7 Tips for Targeting Customers
5. Build a pro forma for future mailings. Base future campaigns on past results, economic conditions (how current economic conditions will impact your business) and changes to your marketing/merchandising mix (if you increase prices, how much are you forecasting your average order value to go up?), Watson advised. Other marketing factors to consider:
* the number of pages in your catalog — Do you cut or add?
* product assortment — widen or narrow your scope?
* calendar shifts — When do Easter, Mother’s Day fall? How long is the gap between Thanksgiving and Christmas?
* paper and postage increases — What paper do you use? Can this be downgraded with minimal effect on your book? How has this year’s postal increase (3.5 percent to 5 percent for most catalogers) impacted your circulation plans?
6. Stick to a budget. Determine how much you’re able to spend to get a prospect as a customer, Anderson said. With names on your housefile, look at average order size and lifetime value. With prospects, determine cost of acquisition (sales results for one year of prospecting minus costs of goods and promotions divided by the number of new customers within that year) and average order size compared to housefile.
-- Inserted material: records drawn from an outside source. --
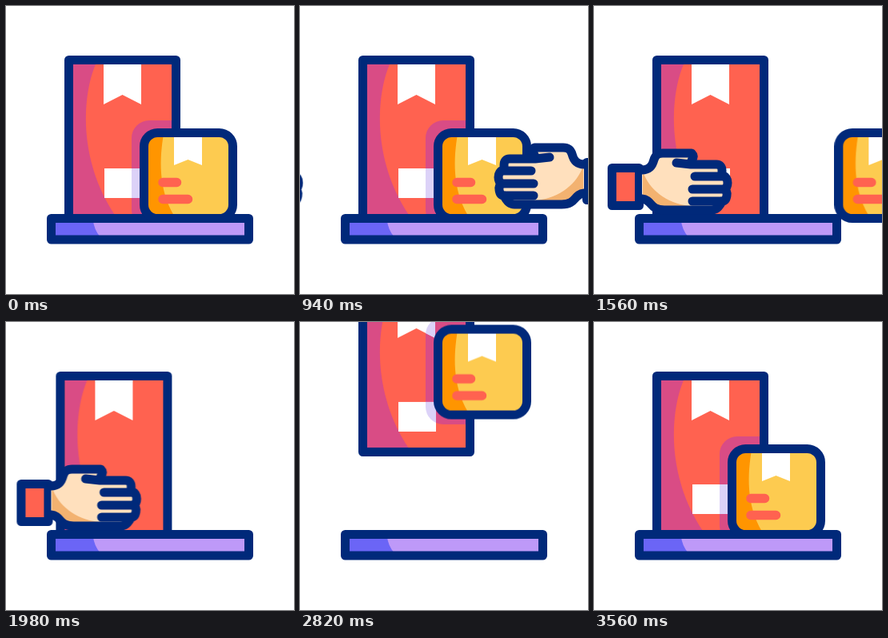
An HTML page without scripts for the animation above (3600 ms loop, 360 px wide and 360 px high).

```html
<!DOCTYPE html>
<html lang="en">
<head>
<meta charset="utf-8">
<title>Parcels</title>
<style>
html, body { margin: 0; width: 100%; height: 100%; overflow: hidden; background: #fff; }
svg { display: block; width: 100%; height: 100%; }
.line { fill: none; stroke: #00297a; stroke-width: 11; stroke-linecap: round; stroke-linejoin: round; }
.red { fill: #ff6250; }
.pink { fill: #d94c85; }
.dash { fill: none; stroke: #ffcb50; stroke-width: 11.5; stroke-linecap: round; }
.tall, .small, .shade, .left, .right, .dash { animation: 3.6s linear infinite; }
.tall { animation-name: tall; }
.small { animation-name: small; }
.shade { animation-name: shade; }
.left { animation-name: left; }
.right { animation-name: right; }
.trail { animation-name: trail; }
.drop { animation-name: drop; }
.puff { animation-name: puff; }
.late { animation-delay: -3.5s; }

@keyframes tall {
  0%, 54.44% { transform: translate(0, 0); }
  69.04% { transform: translate(-263px, 0); }
  69.05% { transform: translate(0, -270px); }
  84.11%, 100% { transform: translate(0, 0); }
}
@keyframes small {
  0%, 32.86% { transform: translate(0, 0); }
  48.61%, 71.43% { transform: translate(200px, 0); }
  71.44% { transform: translate(0, -274px); }
  86.67%, 100% { transform: translate(0, 0); }
}
/* relative to the tall box */
@keyframes shade {
  0%, 32.86% { transform: translate(0, 0); }
  48.61%, 69.04% { transform: translate(200px, 0); }
  69.05%, 84.11% { transform: translate(0, -46px); }
  86.67%, 100% { transform: translate(0, 0); }
}
@keyframes left {
  0%, 25.56% { transform: translateX(-175px); }
  36.67%, 45.56% { transform: translateX(3px); }
  48.33%, 54.44% { transform: translateX(10px); }
  69.44%, 100% { transform: translateX(-260px); }
}
@keyframes right {
  0%, 15.83% { transform: translateX(118px); }
  25.83%, 32.86% { transform: translateX(0); }
  48.61%, 100% { transform: translateX(200px); }
}
@keyframes trail {
  0%, 63.89% { stroke-dashoffset: 19; }
  67.78% { stroke-dashoffset: -53; }
  69.44%, 100% { stroke-dashoffset: -84; }
}
@keyframes drop {
  0%, 82% { stroke-dashoffset: 35; }
  83.89% { stroke-dashoffset: 0; }
  87.3%, 100% { stroke-dashoffset: -61; }
}
@keyframes puff {
  0%, 82.9% { stroke-dashoffset: 8; }
  83.89% { stroke-dashoffset: 0; }
  86.9%, 100% { stroke-dashoffset: -23; }
}
</style>
</head>
<body>
<svg viewBox="0 0 360 360">
  <defs>
    <path id="labels" d="M122 73H169V123L145.5 111 122 123ZM123 203H170V240H123Z"/>
    <rect id="cast" x="157" y="143" width="142" height="134" rx="22"/>
    <clipPath id="inside"><path d="M84 73H208V261H84Z"/></clipPath>
    <clipPath id="onLabels"><use href="#labels"/></clipPath>

    <g id="hand">
      <rect class="line" style="fill:#ff6250" x="19.5" y="202.5" width="34" height="47"/>
      <path fill="#ffe0bd" d="M57 205C66 205 70 200 72 192C74 186 77 184 83 184H119L118 198H150Q157 198 157 206V211Q164 214 164 221Q164 227 160 229Q164 232 163 237Q162 244 157 244Q152 255 144 255H85C66 255 70 242 57 241Z"/>
      <path fill="#f3b270" d="M58 207C66 229 86 246 116 250L112 255H82L58 241Z"/>
      <g class="line">
        <path d="M57 205C66 205 70 200 72 192C74 186 77 184 83 184H119Q123 188 119 193"/>
        <path d="M100 196L118 198H150Q157 198 157 206V211Q164 214 164 221Q164 227 160 229Q164 232 163 237Q162 244 157 244Q152 255 144 255H85C66 255 70 242 57 241"/>
        <path d="M123 213H158M120 229H161M120 244H157"/>
      </g>
    </g>
  </defs>

  <rect width="360" height="360" fill="#fff"/>

  <path class="dash trail" stroke-dasharray="18 200" d="M260 141H177"/>
  <path class="dash trail" stroke-dasharray="2 200" d="M262 170H179"/>
  <path class="dash drop" stroke-dasharray="34 200" d="M233.5 44v60"/>
  <path class="dash drop" stroke-dasharray="3 200" d="M262.5 63.5v60"/>
  <path class="dash puff" stroke-dasharray="7 200" d="M59.5 254.5h-21"/>
  <path class="dash puff" stroke-dasharray="1 200" d="M64 229.5l-14 -14"/>
  <path class="dash puff late" stroke-dasharray="7 200" d="M297.5 254.5h21"/>
  <path class="dash puff late" stroke-dasharray="1 200" d="M296 229.5l14 -14"/>

  <g class="tall">
    <path class="red" d="M79 68H212V265H79Z"/>
    <path class="pink" d="M84 73H112C96 110 89 190 136 261H84Z"/>
    <g clip-path="url(#inside)"><use class="shade pink" href="#cast"/></g>
    <use href="#labels" fill="#fff"/>
    <g clip-path="url(#onLabels)"><use class="shade" href="#cast" fill="#dcd2f8"/></g>
    <rect class="line" x="78.5" y="67.5" width="134" height="198"/>
  </g>

  <path fill="#be99f8" d="M57 266H303V292H57Z"/>
  <path fill="#6b65f6" d="M57 266H108.500Q110 280 118 289V292H57Z"/>
  <rect class="line" x="56.5" y="265.500" width="247" height="26.500"/>

  <g class="small">
    <rect x="172.500" y="158.500" width="111" height="107" rx="17" fill="#fdcb50"/>
    <path fill="#ff9500" d="M190 160H197C192 190 190 228 210 262H190Q175 262 175 247V175Q175 160 190 160Z"/>
    <path fill="#fff" d="M210 162H245V199L227.500 192 210 199Z"/>
    <path d="M196 220.500H213.500M196 241.500H227.500" stroke="#ff6250" stroke-width="11.500" stroke-linecap="round"/>
    <rect class="line" x="172.500" y="158.500" width="111" height="107" rx="17"/>
  </g>

  <g class="left"><use href="#hand"/></g>
  <g class="right"><use href="#hand" transform="matrix(-1 0 0 1 412 -7)"/></g>
</svg>
</body>
</html>
```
7. To co-op or not? When deciding whether or not to use the co-op databases for prospecting, determine if you’ll get out of them what you give up, Watson cautioned. “If you mail 2 million to 3 million names annually, and you’re only taking 100,000 names from the co-op, it’s not worth it,” she said. Prospect to a level that justifies your housefile exposure. Also consider which data is more valuable to your business — SKU level or transactional?
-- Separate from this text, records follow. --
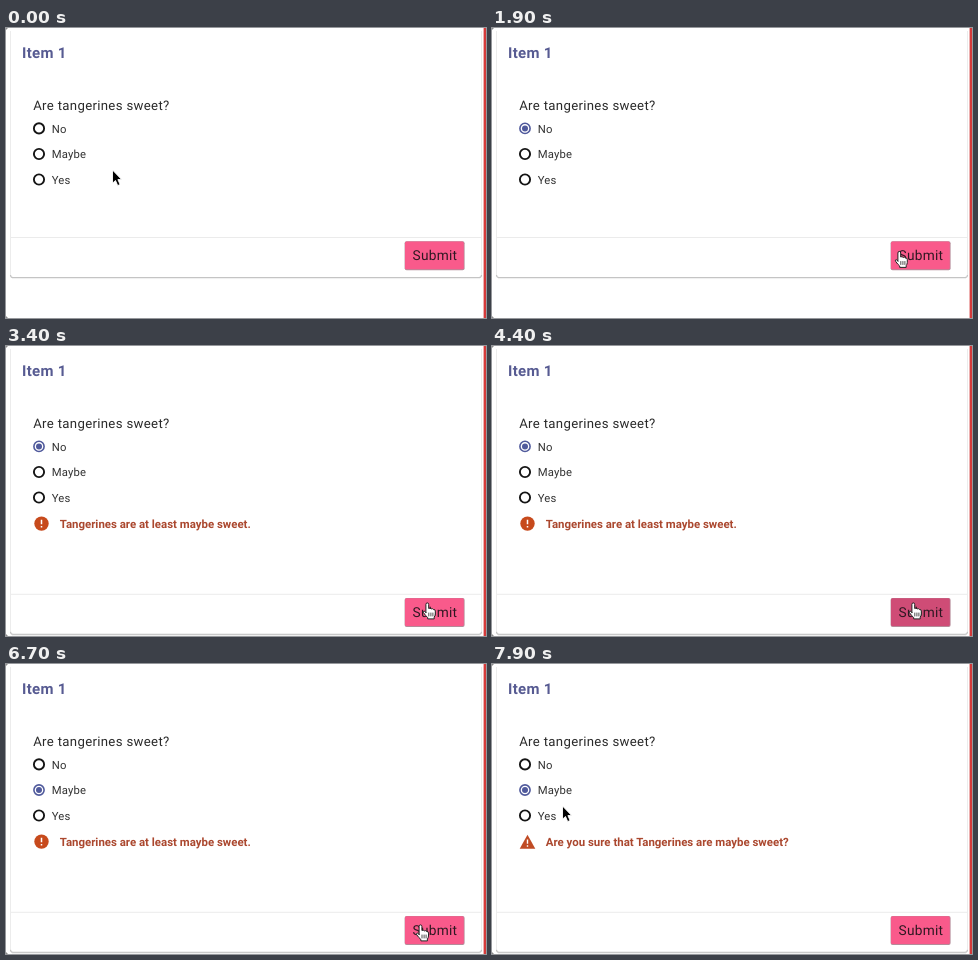
Recreate the animation shown at these times as an HTML page. Size 480 by 290 pixels, loop 8000 ms.

```html
<!DOCTYPE html>
<html lang="en">
<head>
<meta charset="utf-8">
<title>Quiz item</title>
<style>
  html, body { margin: 0; width: 100%; height: 100%; overflow: hidden; background: #fff; }
  svg { display: block; width: 480px; height: 290px; }
  text { font-family: Roboto, Arial, sans-serif; fill: #2a2a2a; text-rendering: geometricPrecision; }
  .title { font-size: 15px; font-weight: 700; letter-spacing: .3px; fill: #575b92; }
  .question { font-size: 13.2px; letter-spacing: .32px; }
  .label { font-size: 11.3px; letter-spacing: .15px; fill: #333; }
  .note { font-size: 11.45px; font-weight: 700; fill: #ab482f; }
  .submit { font-size: 13.7px; letter-spacing: .25px; fill: #2f1822; }
</style>
</head>
<body>
<svg viewBox="0 0 480 290">
  <rect width="480" height="290" fill="#fff"/>
  <path d="M0 0h2l-2 2zM0 290h2l-2-2z" fill="#888"/>
  <rect x="477.6" width="2.4" height="290" fill="#d43a3a"/>

  <path id="sides" fill="none" stroke="#ececec"/>
  <g id="footer">
    <path d="M5 209.5H475" stroke="#ebebeb"/>
    <path d="M4.5 247q0 2.5 2.5 2.5H473q2.5 0 2.5-2.5" fill="none" stroke="#c4c4c4" stroke-width="1.2"/>
    <path d="M6 250.6H474" stroke="#efefef"/>
    <rect x="398.6" y="213.2" width="60" height="29" rx="2" fill="#b58b99"/>
    <rect id="button" x="399" y="213.5" width="58.8" height="27.8" rx="1.5"/>
    <text class="submit" x="406.6" y="232.4">Submit</text>
  </g>

  <text class="title" x="16" y="29.8">Item 1</text>
  <text class="question" x="27.2" y="81.8">Are tangerines sweet?</text>
  <g id="options"></g>

  <g id="error">
    <circle cx="35.5" cy="177.6" r="7.2" fill="#c74a1c"/>
    <path d="M35.5 173.7v4.6M35.5 179.9v1.7" stroke="#fff" stroke-width="1.5"/>
    <text class="note" x="53.8" y="181.9">Tangerines are at least maybe sweet.</text>
  </g>
  <g id="warning">
    <path d="M35.5 170.8l7.8 13.9H27.7z" fill="#c04b24"/>
    <path d="M35.5 175.6v4.2M35.5 181.2v1.6" stroke="#fff" stroke-width="1.4"/>
    <text class="note" x="53.8" y="181.9">Are you sure that Tangerines are maybe sweet?</text>
  </g>

  <circle id="ring" r="27.6" fill="none" stroke="#111" stroke-width="1.4"/>
  <g id="cursor">
    <path id="arrow" d="M0 0V13.2L3 10.5L5.2 15.6L7.6 14.5L5.4 9.6H9.2Z"
      fill="#000" stroke="#fff" stroke-width=".9" stroke-linejoin="round"/>
    <g id="hand" stroke="#222" stroke-width="1" stroke-linejoin="round" stroke-linecap="round">
      <path fill="#fff" d="M-1.6 9V1Q-1.6-.6-.2-.6T1.2 1V5Q2.6 4 3.6 5.4Q5 4.6 5.9 6
        Q7.8 5.6 7.8 7.6V10.5Q7.6 12.5 6.7 13.6V15.4H.2V14Q-1.8 12.4-4 9.2Q-4.6 7.8-3.4 7.6Q-2.5 7.6-1.6 9Z"/>
      <path fill="none" stroke-width=".8" d="M1.3 9.5v3M3.4 9.5v3M5.4 9.5v3"/>
    </g>
  </g>
</svg>
<script>
const LOOP = 8000, STEP = 100, GROW = 38.8;
const $ = id => document.getElementById(id);

// Pointer stops: time, x, y
const path = [
  [0, 106.5, 142], [700, 47.5, 101], [1300, 47.5, 101], [1900, 407.5, 224],
  [2200, 407.5, 226], [2500, 407.5, 226], [3100, 421.5, 257.5], [4900, 421.5, 257.5],
  [5400, 68, 124.5], [5900, 68, 124.5], [6600, 414.7, 261.5], [7100, 414.7, 261.5],
  [7800, 70.5, 142], [LOOP, 70.5, 142]
];
const clicks = [1100, 2200, 3700, 4300, 5500, 6800];
const submits = [2200, 3700, 4300, 6800];

// Options: label, centre y, right end of the clickable area
const options = [["No", 100.4, 62], ["Maybe", 126, 82], ["Yes", 151.5, 66]];
$("options").innerHTML = options.map(([name, y]) =>
  `<circle class="radio" cx="33" cy="${y}" r="5.1" fill="#fff"/>
   <circle class="dot" cx="33" cy="${y}" r="3" fill="#505a9c"/>
   <text class="label" x="45.8" y="${y + 4.1}">${name}</text>`).join("");
const radios = [...document.querySelectorAll(".radio")];
const dots = [...document.querySelectorAll(".dot")];

const show = (el, on) => el.setAttribute("visibility", on ? "visible" : "hidden");
const ease = p => p * p * (3 - 2 * p);

function pointerAt(t) {
  const i = path.findIndex(k => k[0] > t);
  const [t0, x0, y0] = path[i - 1], [t1, x1, y1] = path[i];
  const p = ease((t - t0) / (t1 - t0));
  return [x0 + (x1 - x0) * p, y0 + (y1 - y0) * p];
}

// Button press tint: holds briefly, then fades
function pressAt(t) {
  return Math.max(...submits.map(c => {
    const d = t - c;
    return d < 0 || d >= 500 ? 0 : Math.min(1, (500 - d) / 200);
  }));
}

function isOver(x, y, shift) {
  const onButton = x > 399 && x < 458 && y > 213 + shift && y < 242 + shift;
  return onButton || options.some(([, cy, right]) => x > 26 && x < right && Math.abs(y - cy) < 10);
}

function render(time) {
  const t = Math.floor(time % LOOP / STEP) * STEP;
  const shift = t >= 2300 ? GROW : 0;
  const chosen = t < 1200 ? -1 : t < 5600 ? 0 : 1;
  const [x, y] = pointerAt(t);

  $("footer").setAttribute("transform", `translate(0 ${shift})`);
  $("sides").setAttribute("d", `M4.5 3V${247 + shift}M475.5 3V${247 + shift}`);
  const k = pressAt(t), mix = (a, b) => Math.round(a + (b - a) * k);
  $("button").setAttribute("fill", `rgb(${mix(249, 207)},${mix(90, 76)},${mix(139, 118)})`);

  radios.forEach((r, i) => {
    const on = i === chosen;
    r.setAttribute("stroke", on ? "#505a9c" : "#151515");
    r.setAttribute("stroke-width", on ? 1.6 : 1.9);
    show(dots[i], on);
  });
  show($("error"), t >= 2300 && t < 6900);
  show($("warning"), t >= 6900);

  const hand = isOver(x, y, shift);
  show($("hand"), hand);
  show($("arrow"), !hand);
  $("cursor").setAttribute("transform", `translate(${x} ${y})`);
  $("ring").setAttribute("cx", x);
  $("ring").setAttribute("cy", y);
  show($("ring"), clicks.includes(t));
}

const start = performance.now();
function tick() {
  render(performance.now() - start);
  requestAnimationFrame(tick);
}
tick();
</script>
</body>
</html>
```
Referring to mail-order food buyers as an example, Watson pointed out: “The more niche business you are, the more important the SKU level data is.”